Initially shared on Twitter, the video in query was a deepfake of Musk purportedly selling a cryptocurrency platform boasting 30% returns on crypto deposits. Scammers made use of unique footage from a TED Discuss that includes Musk and curator Chris Anderson at a TED convention in Vancouver in April this yr.
The tweet and video caught the eye of Musk himself, who’s been more and more lively since his transfer to amass the social media platform for an estimated $44 billion. The Tesla CEO and SpaceEx founder replied to the video in his signature comical fashion:
Yikes. Def not me.
— Elon Musk (@elonmusk) May 25, 2022
Musk’s world renown as a know-how pioneer has made him a selection goal for scammers trying to benefit from unwitting social media customers and buyers. The not-so-tech-savvy customers are vulnerable to being duped by scams selling unrealistic returns on funding.
Cryptocurrency scams of this nature had been rife in 2020 and 2021, with america Federal Commerce Fee (FTC) releasing a report that estimated that over $80 million price of cryptocurrency was stolen from unsuspecting victims over a six month interval.

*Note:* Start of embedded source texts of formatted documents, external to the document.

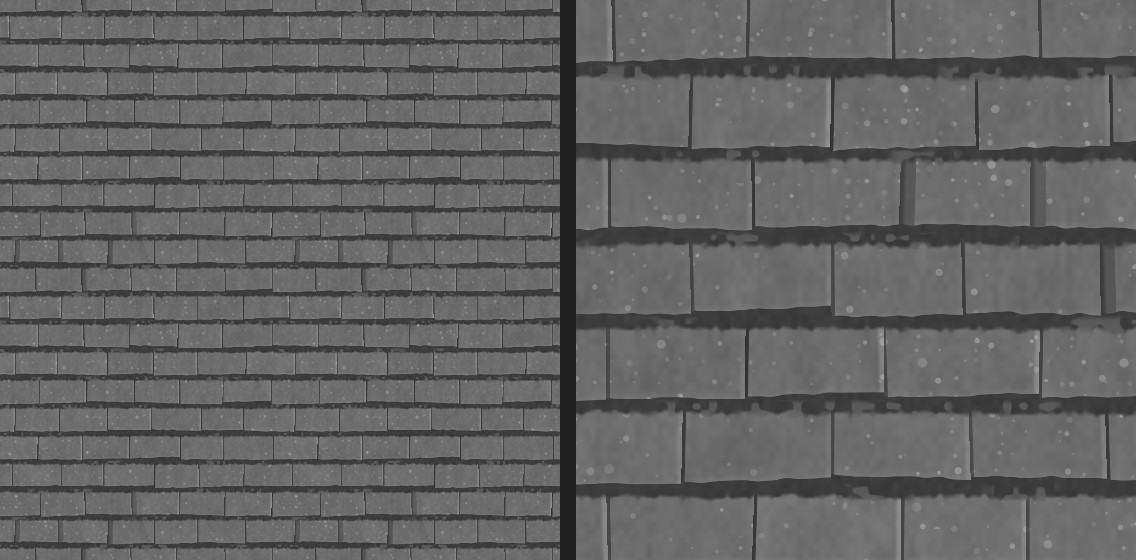
Left: the whole. Right: its middle third, enlarged.
Give the GLSL for this texture, as a Shadertoy shader.

```glsl
// Weathered grey roof slates in staggered, overlapping courses with dark shadow gaps.

float hash(vec2 p) {
    vec3 q = fract(p.xyx * vec3(.1031, .1030, .0973));
    q += dot(q, q.yzx + 33.33);
    return fract((q.x + q.y) * q.z);
}

// Value noise with n cells per unit, wrapping every unit.
float noise(vec2 uv, vec2 n) {
    vec2 p = uv * n, i = floor(p), f = p - i;
    f = f * f * (3. - 2. * f);
    vec2 a = mod(i, n), b = mod(i + 1., n);
    return mix(mix(hash(a), hash(vec2(b.x, a.y)), f.x),
               mix(hash(vec2(a.x, b.y)), hash(b), f.x), f.y);
}

// Scattered round dots, at most one per cell of an n by n grid.
float specks(vec2 uv, float n, float density) {
    vec2 p = uv * n, i = mod(floor(p), n);
    vec2 centre = .3 + .4 * vec2(hash(i + 3.), hash(i + 17.));
    float radius = mix(.1, .27, pow(hash(i + 41.), 3.));
    float aa = 1.5 * n / iResolution.y;
    float dotMask = 1. - smoothstep(radius - aa, radius + aa, length(fract(p) - centre));
    return dotMask * step(hash(i + 77.), density) * mix(.4, 1., hash(i + 59.));
}

// Position of the joint left of a slate, slightly shifted and leaning.
float joint(float column, float row, float v) {
    vec2 id = vec2(mod(column, 6.), row);
    return column + .12 * hash(id + 11.) + .04 * (hash(id + 23.) - .5) * v;
}

void mainImage(out vec4 fragColor, in vec2 fragCoord) {
    // Two by two repeats, each six slates wide and ten courses high.
    vec2 uv = 2. * fragCoord / iResolution.xy;
    float y = uv.y * 10. + .53;
    float row = mod(floor(y), 10.), v = fract(y);
    float x = uv.x * 6. - mix(.74, .2, mod(row, 2.));
    float column = floor(x);
    if (x < joint(column, row, v)) column -= 1.;
    float left = x - joint(column, row, v);
    float right = joint(column + 1., row, v) - x;
    vec2 id = vec2(mod(column, 6.), row);
    vec2 nextId = vec2(mod(column + 1., 6.), row);
    vec2 aa = vec2(12., 20.) / iResolution.xy;

    // Stone surface with blotches, fine grain and pale specks.
    float fine = noise(uv, vec2(150., 110.));
    float grey = .428 + .02 * (hash(id + 31.) - .5);
    grey += .035 * (noise(uv, vec2(36., 24.)) - .5) + .035 * (fine - .5);
    grey += .02 * (noise(uv, vec2(90., 16.)) - .5);
    float patches = smoothstep(.3, .7, noise(uv, vec2(9., 12.)));
    grey += .15 * specks(uv, 46., .1 + .2 * patches);
    grey += .1 * specks(uv + .37, 71., .06 + .14 * patches);

    // Sloping, slightly chipped lower edge with a faint lit rim.
    float edge = .145 + .09 * (hash(id + 53.) - .5)
               + .12 * (hash(id + 67.) - .5) * (left - .5)
               + .04 * (noise(uv, vec2(60., 10.)) - .5);
    grey += .025 * (1. - smoothstep(0., .09, v - edge));

    // Joints: lit right flank, dark line, and an occasional wide gap.
    float lit = 1. - smoothstep(.015, .05, right);
    grey += .11 * lit * hash(nextId + 83.);
    float wide = step(.9, hash(id + 97.));
    float gapWidth = mix(.024, .11, wide);
    float gap = 1. - smoothstep(gapWidth - aa.x * .5, gapWidth + aa.x * .5, left);
    float gapGrey = mix(.2, .32, wide * smoothstep(.01, .05, left));
    grey = mix(grey, gapGrey, gap * mix(.6, 1., hash(id + 71.)));

    // Shadow below the lower edge, fading onto the course beneath.
    float shadow = 1. - smoothstep(edge - aa.y * .5, edge + aa.y * .5, v);
    float fade = .95 + .05 * (noise(uv, vec2(40., 10.)) - .5) + .05 * (fine - .5);
    shadow = max(shadow, smoothstep(fade - .04, fade + .03, v));
    grey = mix(grey, .235 + .04 * (fine - .5), shadow);

    // Clumps of debris caught in the shadow.
    float band = max(1. - smoothstep(.04, .12, v), smoothstep(.87, .94, v));
    float clump = smoothstep(.5, .7, noise(uv + .19, vec2(100.)))
                * smoothstep(.55, .72, noise(uv, vec2(14., 20.)));
    grey = mix(grey, .38, .8 * clump * band);

    fragColor = vec4(vec3(grey), 1.);
}
```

Given Musk’s affinity for the cryptocurrency house and his pro-Dogecoin slant, fraudulent YouTube dwell streams grew to become a weapon of selection. Musk’s now-famous look on the American tv present Saturday Evening Reside proved to be a money cow for scammers, with the FTC zooming in on rip-off addresses that had acquired about 9.7 million Dogecoin price $5 million in Could final yr.
Associated: Elon Musk buys Twitter for $44B — crypto trade reacts
Musk’s transfer to purchase Twitter has include guarantees to advertise free speech on the platform, whereas the Tesla CEO additionally vowed to cull an alarming variety of spam and rip-off bots which have fleeced customers of hundreds of thousands lately in his Ted discuss look earlier this yr:
“A prime precedence I’d have is eliminating the spam and rip-off bots and the bot armies which might be on Twitter. They make the product a lot worse. If I had a Dogecoin for each crypto rip-off I noticed, we’d have 100 billion Dogecoin.”
As Cointelegraph beforehand explored, deepfake movies have been prevalent because the time period was coined in 2017. Making use of synthetic intelligence and computer-generated photographs, video and audio, creators look to control, deceive or rip-off viewers with media that’s typically so lifelike it is arduous to discern reality from fiction.
Blockchain know-how has been touted as a possible instrument to fight deepfake and faux information. However the actuality is that social media platforms are nonetheless awash with fraudulent media.